Both proposed versions of an Indigenous Voice to Parliament will only have the power to consult with the Federal Government, according to the much-awaited interim report on a Voice released over the weekend.
After a year of discussions and consultations between three advisory groups selected by Minister for Indigenous Australians Ken Wyatt and Indigenous Australians across the country, the report proposes two models for a National Voice – both without any veto powers.
The first involves a “structural membership link” with Local and Regional Voices. Members of this model would be selected by Local and Regional Voices at a State or Territory level; State, Territory, Torres Strait Islander-level assemblies; or a “hybrid” of the two.
The second model would see members from each State, Territory and the Torres Strait Islands directly elected to the National Voice. There would also be an option for these members to be drawn from State or Territory assemblies to avoid duplicate elections cross-government.
Both models have options for either 16 or 18 members which would guarantee gender balanced representation and include two members from each State, Territory and Torres Strait Islands.
The report also proposes permanent youth and disability advisory groups to consult with the National Voice as appropriate.
“The National Voice would be an advisory body to the Parliament and Australian Government. This would be a two-way interaction,” the interim report said.
The report says the National Voice would only be able to consult with Parliament and the Federal Government. It would neither be able to overturn or veto any policies nor would it be able to prevent any laws coming into force.
The Federal Government would be “obliged” to consult with the Voice on a “very narrow range of matters” including Native Title, race and racial discrimination and would be “expected to engage more generally” on broader issues that significantly affect Aboriginal and Torres Strait Islander peoples.
While the report appears to be a blueprint for possible Voice models, there is no proposal for a constitutionally enshrined Voice to Parliament as championed through the Uluru Statement from the Heart.
The report instead proposes models for a less permanent fixture – a Voice to Government.
There are also no suggestions of Treaty, truth-telling or a Makarrata Commission as endorsed by the Uluru Statement as the matters were deemed “out of scope” in the Senior Advisory Group’s terms of reference.
Minister Wyatt said the interim report’s release marked a “significant milestone” in the search for a solution to an Indigenous Voice.
Now open for consultation, all are being encouraged to submit feedback on the proposals to the Senior Advisory Group and Minister for Indigenous Australians Ken Wyatt.
“I want to ensure the voices of all 800,000 Indigenous Australians can be heard. The more people that provide their feedback, the greater chance we have to refine the best possible options and set up structures that enjoy long-term success,” Minister Wyatt said.

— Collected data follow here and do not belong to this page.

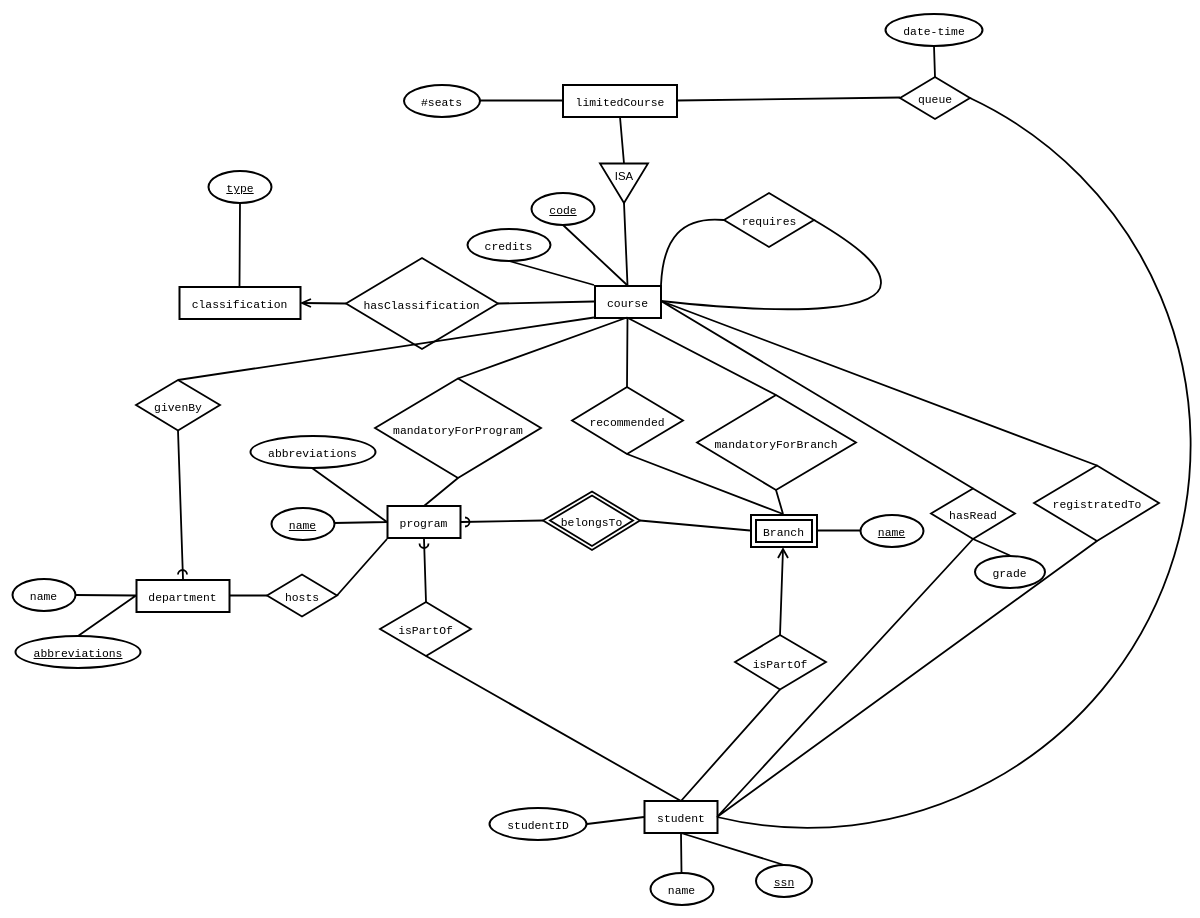
<!DOCTYPE html>
<html lang="en">
<head>
<meta charset="utf-8">
<title>Course registration ER diagram</title>
<style>
:root { --ink: #000; --paper: #fff; --line: 2px; }
* { box-sizing: border-box; }
body { margin: 0; background: var(--paper); }
.diagram {
  position: relative; width: 1200px; height: 918px; overflow: hidden;
  background: var(--paper); color: var(--ink);
  font: 11.4px/14px "Liberation Mono", monospace;
}
.connectors { position: absolute; inset: 0; fill: none; stroke: var(--ink); stroke-width: 1.8; }
.node {
  position: absolute; left: var(--x); top: var(--y); width: var(--w); height: var(--h);
  transform: translate(-50%, -50%);
  display: flex; align-items: center; justify-content: center;
  padding-top: 4px; white-space: nowrap;
}
.entity { --h: 34px; border: var(--line) solid var(--ink); }
.weak::after { content: ""; position: absolute; inset: 3px; border: var(--line) solid var(--ink); }
.attribute { --h: 34px; border: var(--line) solid var(--ink); border-radius: 50%; }
.key { text-decoration: underline; text-underline-offset: 1px; }
.relation { --w: 150px; --h: 30px; }
.isa { font-family: "Liberation Sans", sans-serif; }
</style>
</head>
<body>
<main class="diagram">
  <svg class="connectors" width="1200" height="918" viewBox="0 0 1200 918" aria-hidden="true">
    <g id="relation-shapes">
      <polygon points="900,98 935,77 970,98 935,119"/>
      <polygon points="724,220 769,193 814,220 769,247"/>
      <polygon points="346,303.5 422,258 498,303.5 422,349"/>
      <polygon points="136,405 178,380 220,405 178,430.5"/>
      <polygon points="375,428 458,378.5 541,428 458,478"/>
      <polygon points="572,420.5 627,387 683,420.5 627,454"/>
      <polygon points="697,442.5 776,395 856,442.5 776,490"/>
      <polygon points="931,513.5 973,488.5 1015,513.5 973,539"/>
      <polygon points="1034,503 1097,465.5 1159,503 1097,541"/>
      <polygon points="543,520.5 592,491.5 640,520.5 592,550"/>
      <polygon points="550,520.5 592,495.5 633,520.5 592,546"/>
      <polygon points="267,595.5 302,574.5 337,595.5 302,616.5"/>
      <polygon points="380,629 426,602 471,629 426,656"/>
      <polygon points="735,662 780,635 826,662 780,689.5"/>
      <polygon points="600,163.5 648,163.5 624,203"/>
    </g>
    <g id="attribute-lines">
      <path d="M934 46L935 77M480 100.5H563M240 203L239.500 287M563 225L627 285M509 261L594 285"/>
      <path d="M312 468L387 522M334 523L387 522M75 595L136 595.5M78 636L136 595.5"/>
      <path d="M817 530.5H860M973 539L1010 555.500M587 824L644 817M681 833L681.500 873M681 833L784 865"/>
    </g>
    <g id="relation-lines">
      <path d="M677 100.500L900 97.500M620 117L624 163.500M624 203L627.500 285"/>
      <path d="M302 303L346 303.500M498 303.500L594 301.500M594 317.500L178 380M178 430.500L183 579"/>
      <path d="M627 317.500L458 378.500M458 478L424 506M627.500 317.500L627 387M627 454L783 514"/>
      <path d="M627 317.500L776 395M776 490L783 514M661 301L973 488.500M661 301L1097 465.500"/>
      <path d="M461 522L543 520.500M640 520.500L750 530.500M230 595.500H267M337 595.500L387 539"/>
      <path d="M424 539L426 602M426 656L681 801M783 549L780 635M780 689.500L681 801"/>
      <path d="M973 539L717 817M1097 541L717 817"/>
      <path d="M661 285C663 238 682 216 724 220M814 220C860 247 881 266 881 283C881 309 808 317 661 301"/>
      <path d="M970 98A383 383 0 0 1 717 817"/>
    </g>
    <g id="cardinality-marks">
      <path d="M311 299L302 303L311 307M778 558L783 549L788 558"/>
      <path d="M178 574.500A4.500 4.500 0 0 1 187 574.500M465 517.500A4.500 4.500 0 0 1 465 526.500M419.500 543.500A4.500 4.500 0 0 0 428.500 543.500"/>
    </g>
  </svg>

  <div class="node entity" style="--x:620px;--y:100.5px;--w:116px">limitedCourse</div>
  <div class="node entity" style="--x:627.5px;--y:301.5px;--w:68px">course</div>
  <div class="node entity" style="--x:239.5px;--y:303px;--w:123px">classification</div>
  <div class="node entity" style="--x:423.5px;--y:522px;--w:75px">program</div>
  <div class="node entity weak" style="--x:783.5px;--y:530.5px;--w:68px">Branch</div>
  <div class="node entity" style="--x:182.5px;--y:595.5px;--w:95px">department</div>
  <div class="node entity" style="--x:681px;--y:817px;--w:75px">student</div>

  <div class="node attribute" style="--x:934px;--y:30px;--w:99px">date-time</div>
  <div class="node attribute" style="--x:441.5px;--y:100.5px;--w:78px">#seats</div>
  <div class="node attribute key" style="--x:240px;--y:187px;--w:65px">type</div>
  <div class="node attribute key" style="--x:563px;--y:209px;--w:65px">code</div>
  <div class="node attribute" style="--x:508.5px;--y:245px;--w:85px">credits</div>
  <div class="node attribute" style="--x:312.5px;--y:452px;--w:127px">abbreviations</div>
  <div class="node attribute key" style="--x:302.5px;--y:524px;--w:65px">name</div>
  <div class="node attribute" style="--x:43.5px;--y:595px;--w:65px">name</div>
  <div class="node attribute key" style="--x:78px;--y:652px;--w:127px">abbreviations</div>
  <div class="node attribute key" style="--x:891.5px;--y:530.5px;--w:65px">name</div>
  <div class="node attribute" style="--x:1009.5px;--y:571.5px;--w:72px">grade</div>
  <div class="node attribute" style="--x:538px;--y:824px;--w:99px">studentID</div>
  <div class="node attribute" style="--x:681.5px;--y:889px;--w:65px">name</div>
  <div class="node attribute key" style="--x:784px;--y:881px;--w:58px">ssn</div>

  <div class="node relation" style="--x:935px;--y:98px">queue</div>
  <div class="node relation" style="--x:769px;--y:220px">requires</div>
  <div class="node relation" style="--x:421.5px;--y:304px">hasClassification</div>
  <div class="node relation" style="--x:178px;--y:405.5px">givenBy</div>
  <div class="node relation" style="--x:458px;--y:428.5px">mandatoryForProgram</div>
  <div class="node relation" style="--x:627px;--y:421px">recommended</div>
  <div class="node relation" style="--x:776px;--y:443px">mandatoryForBranch</div>
  <div class="node relation" style="--x:973px;--y:513.5px">hasRead</div>
  <div class="node relation" style="--x:1097px;--y:503px">registratedTo</div>
  <div class="node relation" style="--x:591.5px;--y:521px">belongsTo</div>
  <div class="node relation" style="--x:302px;--y:596px">hosts</div>
  <div class="node relation" style="--x:425.5px;--y:629px">isPartOf</div>
  <div class="node relation" style="--x:780px;--y:662.5px">isPartOf</div>
  <div class="node relation isa" style="--x:624px;--y:174px">ISA</div>
</main>
</body>
</html>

Senior Advisory Group Co-Chairs, Professor Dr Marcia Langton AO and Professor Tom Calma AO said there will be a range of opportunities for Indigenous and non-Indigenous Australians alike to participate in the consultation process.

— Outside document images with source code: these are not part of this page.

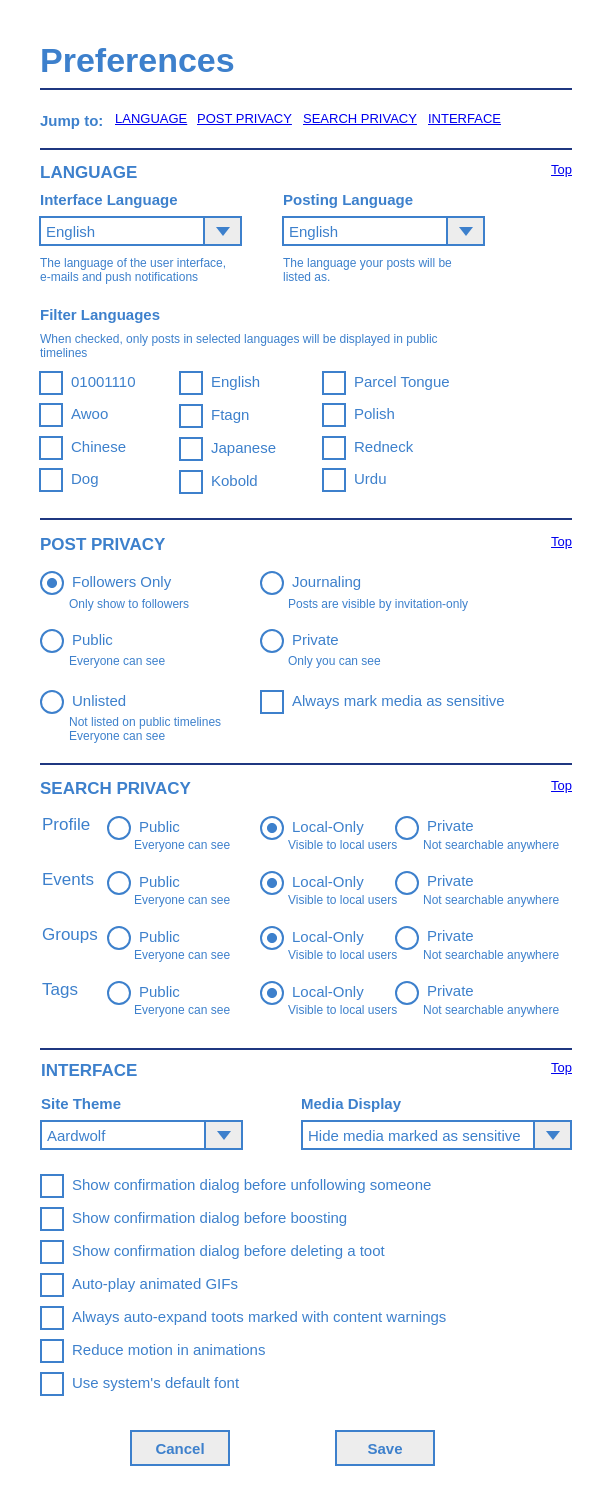
<!DOCTYPE html>
<html lang="en">
<head>
<meta charset="utf-8">
<title>Preferences</title>
<style>
:root { --blue: #3d80cc; --rule: #1f3780; --link: #0000ee; --button: #ededed; --page: #ffffff; }
* { box-sizing: border-box; margin: 0; padding: 0; }
html, body { width: 612px; height: 1505px; overflow: hidden; background: var(--page); }
body { font: 15px/20px "Liberation Sans", Arial, sans-serif; color: var(--blue); white-space: nowrap; }
main { width: 612px; height: 1505px; padding: 0 40px; }
a { color: var(--link); font-size: 13px; text-decoration: underline; }
.ruled { border-bottom: 2px solid var(--rule); }

.page-title { height: 90px; padding-top: 40px; font-size: 34px; line-height: 40px; }
.jump { display: grid; grid-template-columns: 75px 82px 106px 125px auto; height: 60px; padding-top: 19px; }
.jump strong { line-height: 24px; }

.language { height: 370px; }
.post-privacy { height: 245px; }
.search-privacy { height: 285px; }
.section-head { display: flex; justify-content: space-between; line-height: 34px; }
.section-head h2 { font-size: 17px; }
.section-head a { line-height: 28px; }
.language .section-head { height: 40px; padding-top: 6px; }
.post-privacy .section-head { height: 42px; padding-top: 8px; }
.search-privacy .section-head { height: 41px; padding-top: 7px; }
.interface .section-head { height: 38px; padding: 4px 0 0 1px; }

h3 { font-size: 15px; line-height: 20px; }
.help { font-size: 12px; line-height: 14px; }
.fields { display: grid; }
.language .fields { grid-template-columns: 243px 203px; }
.interface .fields { grid-template-columns: 261px 271px; margin-top: 6px; }
.field .help { margin-top: 10px; }
.dropdown { display: flex; justify-content: space-between; width: 203px; height: 30px; margin-top: 6px; padding-left: 5px; border: 2px solid var(--blue); line-height: 28px; }
.language .dropdown { margin-left: -1px; }
.interface .dropdown.wide { width: 271px; }
.interface .inset { padding-left: 1px; }
.dropdown .arrow { display: flex; align-items: center; justify-content: center; width: 37px; height: 26px; border-left: 2px solid var(--blue); background: var(--button); }
.arrow svg { width: 14px; height: 9px; fill: var(--blue); }

.choice { display: flex; gap: 8px; height: 20px; line-height: 22px; }
.choice::before { content: ""; flex: none; width: 20px; height: 20px; border: 2px solid var(--blue); }
.radio::before { border-radius: 50%; }
.radio.on::before { background: radial-gradient(circle, var(--blue) 4.6px, transparent 5.4px); }
.check-list { display: flex; flex-direction: column; gap: 13px; list-style: none; }

.filter-title { margin-top: 21px; }
.filter-help { margin-top: 7px; }
.filters { display: grid; grid-template-columns: 140px 143px auto; margin: 11px 0 0 -1px; }
.filters .tight { gap: 12.3px; }

.visibility { display: grid; grid-template: 58px 61px auto / 220px auto; margin-top: 9px; }
.visibility .help { margin-top: 5px; padding-left: 28px; }
.visibility .first .help { margin-top: 6px; }
.visibility .left .help { padding-left: 29px; }

.search-table { margin-top: 10px; }
.search-row { display: grid; grid-template-columns: 67px 153px 135px auto; height: 55px; }
.search-row h3 { padding-left: 2px; font-size: 17px; font-weight: normal; line-height: 18px; }
.search-row .help { margin-top: 2px; padding-left: 28px; }
.search-row .public .help { padding-left: 27px; }
.search-row .private .choice { line-height: 20px; }

.interface .check-list { margin-top: 24px; }
.actions { display: flex; gap: 105px; margin: 38px 0 0 90px; }
.button { width: 100px; height: 36px; border: 2px solid var(--blue); background: var(--button); color: var(--blue); font-size: 15px; font-weight: bold; line-height: 34px; text-align: center; text-decoration: none; }
.symbols { position: absolute; width: 0; height: 0; }
</style>
</head>
<body>
<svg class="symbols" aria-hidden="true"><defs><polygon id="arrow-down" points="0,0 14,0 7,9"/></defs></svg>
<main>
  <h1 class="page-title ruled">Preferences</h1>
  <nav class="jump ruled">
    <strong>Jump to:</strong>
    <a href="#">LANGUAGE</a>
    <a href="#">POST PRIVACY</a>
    <a href="#">SEARCH PRIVACY</a>
    <a href="#">INTERFACE</a>
  </nav>

  <section class="language ruled">
    <header class="section-head"><h2>LANGUAGE</h2><a href="#">Top</a></header>
    <div class="fields">
      <div class="field">
        <h3>Interface Language</h3>
        <div class="dropdown"><span>English</span><span class="arrow"><svg viewBox="0 0 14 9"><use href="#arrow-down"/></svg></span></div>
        <p class="help">The language of the user interface,<br>e-mails and push notifications</p>
      </div>
      <div class="field">
        <h3>Posting Language</h3>
        <div class="dropdown"><span>English</span><span class="arrow"><svg viewBox="0 0 14 9"><use href="#arrow-down"/></svg></span></div>
        <p class="help">The language your posts will be<br>listed as.</p>
      </div>
    </div>
    <h3 class="filter-title">Filter Languages</h3>
    <p class="help filter-help">When checked, only posts in selected languages will be displayed in public<br>timelines</p>
    <div class="filters">
      <ul class="check-list tight">
        <li class="choice">01001110</li>
        <li class="choice">Awoo</li>
        <li class="choice">Chinese</li>
        <li class="choice">Dog</li>
      </ul>
      <ul class="check-list">
        <li class="choice">English</li>
        <li class="choice">Ftagn</li>
        <li class="choice">Japanese</li>
        <li class="choice">Kobold</li>
      </ul>
      <ul class="check-list tight">
        <li class="choice">Parcel Tongue</li>
        <li class="choice">Polish</li>
        <li class="choice">Redneck</li>
        <li class="choice">Urdu</li>
      </ul>
    </div>
  </section>

  <section class="post-privacy ruled">
    <header class="section-head"><h2>POST PRIVACY</h2><a href="#">Top</a></header>
    <div class="visibility">
      <div class="left first"><div class="choice radio on">Followers Only</div><p class="help">Only show to followers</p></div>
      <div class="first"><div class="choice radio">Journaling</div><p class="help">Posts are visible by invitation-only</p></div>
      <div class="left"><div class="choice radio">Public</div><p class="help">Everyone can see</p></div>
      <div><div class="choice radio">Private</div><p class="help">Only you can see</p></div>
      <div class="left"><div class="choice radio">Unlisted</div><p class="help">Not listed on public timelines<br>Everyone can see</p></div>
      <div><div class="choice">Always mark media as sensitive</div></div>
    </div>
  </section>

  <section class="search-privacy ruled">
    <header class="section-head"><h2>SEARCH PRIVACY</h2><a href="#">Top</a></header>
    <div class="search-table">
      <div class="search-row">
        <h3>Profile</h3>
        <div class="public"><div class="choice radio">Public</div><p class="help">Everyone can see</p></div>
        <div class="local"><div class="choice radio on">Local-Only</div><p class="help">Visible to local users</p></div>
        <div class="private"><div class="choice radio">Private</div><p class="help">Not searchable anywhere</p></div>
      </div>
      <div class="search-row">
        <h3>Events</h3>
        <div class="public"><div class="choice radio">Public</div><p class="help">Everyone can see</p></div>
        <div class="local"><div class="choice radio on">Local-Only</div><p class="help">Visible to local users</p></div>
        <div class="private"><div class="choice radio">Private</div><p class="help">Not searchable anywhere</p></div>
      </div>
      <div class="search-row">
        <h3>Groups</h3>
        <div class="public"><div class="choice radio">Public</div><p class="help">Everyone can see</p></div>
        <div class="local"><div class="choice radio on">Local-Only</div><p class="help">Visible to local users</p></div>
        <div class="private"><div class="choice radio">Private</div><p class="help">Not searchable anywhere</p></div>
      </div>
      <div class="search-row">
        <h3>Tags</h3>
        <div class="public"><div class="choice radio">Public</div><p class="help">Everyone can see</p></div>
        <div class="local"><div class="choice radio on">Local-Only</div><p class="help">Visible to local users</p></div>
        <div class="private"><div class="choice radio">Private</div><p class="help">Not searchable anywhere</p></div>
      </div>
    </div>
  </section>

  <section class="interface">
    <header class="section-head"><h2>INTERFACE</h2><a href="#">Top</a></header>
    <div class="fields">
      <div class="field">
        <h3 class="inset">Site Theme</h3>
        <div class="dropdown"><span>Aardwolf</span><span class="arrow"><svg viewBox="0 0 14 9"><use href="#arrow-down"/></svg></span></div>
      </div>
      <div class="field">
        <h3>Media Display</h3>
        <div class="dropdown wide"><span>Hide media marked as sensitive</span><span class="arrow"><svg viewBox="0 0 14 9"><use href="#arrow-down"/></svg></span></div>
      </div>
    </div>
    <ul class="check-list">
      <li class="choice">Show confirmation dialog before unfollowing someone</li>
      <li class="choice">Show confirmation dialog before boosting</li>
      <li class="choice">Show confirmation dialog before deleting a toot</li>
      <li class="choice">Auto-play animated GIFs</li>
      <li class="choice">Always auto-expand toots marked with content warnings</li>
      <li class="choice">Reduce motion in animations</li>
      <li class="choice">Use system's default font</li>
    </ul>
    <div class="actions">
      <a class="button" href="#">Cancel</a>
      <a class="button" href="#">Save</a>
    </div>
  </section>
</main>
</body>
</html>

“There’s lots of ways to engage in the process over the coming months. We’ll deliver consultations flexibly, adapting to COVID-19 restrictions as needed to ensure safe discussions are held across the country,” Professor Calma said.
The interim report to the Federal Government, the discussion paper and further resources are available online. Community consultations will also be held during the next four months.
“These proposals are not finished. Now it’s time for everyone to consider them and provide comment so that we can put a well consulted final proposal to Government,” Professor Dr Langton said.
Minister Wyatt said the Federal Government hasn’t decided their preferred option as yet.
A joint statement from Labor heavyweights, Shadow Minister for Indigenous Australians Linda Burney, Shadow Assistant Minister for Indigenous Australians Warren Snowdon, Senator Malarndirri McCarthy and Senator Pat Dodson reinforced the Party’s continued commitment to the Uluru Statement.
“Many will be disappointed with the Government’s refusal to consider a constitutionally enshrined Voice to the Parliament,” the statement read.
The Labor leaders said while First Nations leaders across Australia “clearly expressed” their desire for a Voice to be enshrined in the Constitution over three years ago through the Uluru Statement, the Federal Government “banned its own advisory group from even considering this”.
Condemning the report, the Labor statement also said it was “difficult to see any progress being made before the next election.”
“A Voice must be able to provide full and frank advice. It must be secure and it should not be subject to the whims of the government of the day,” the statement said.
“This report fails in that context.”
Consultation events will take place from February to May, with written submissions closing on March 31. The final report is expected between June and August, 2021.
By Hannah Cross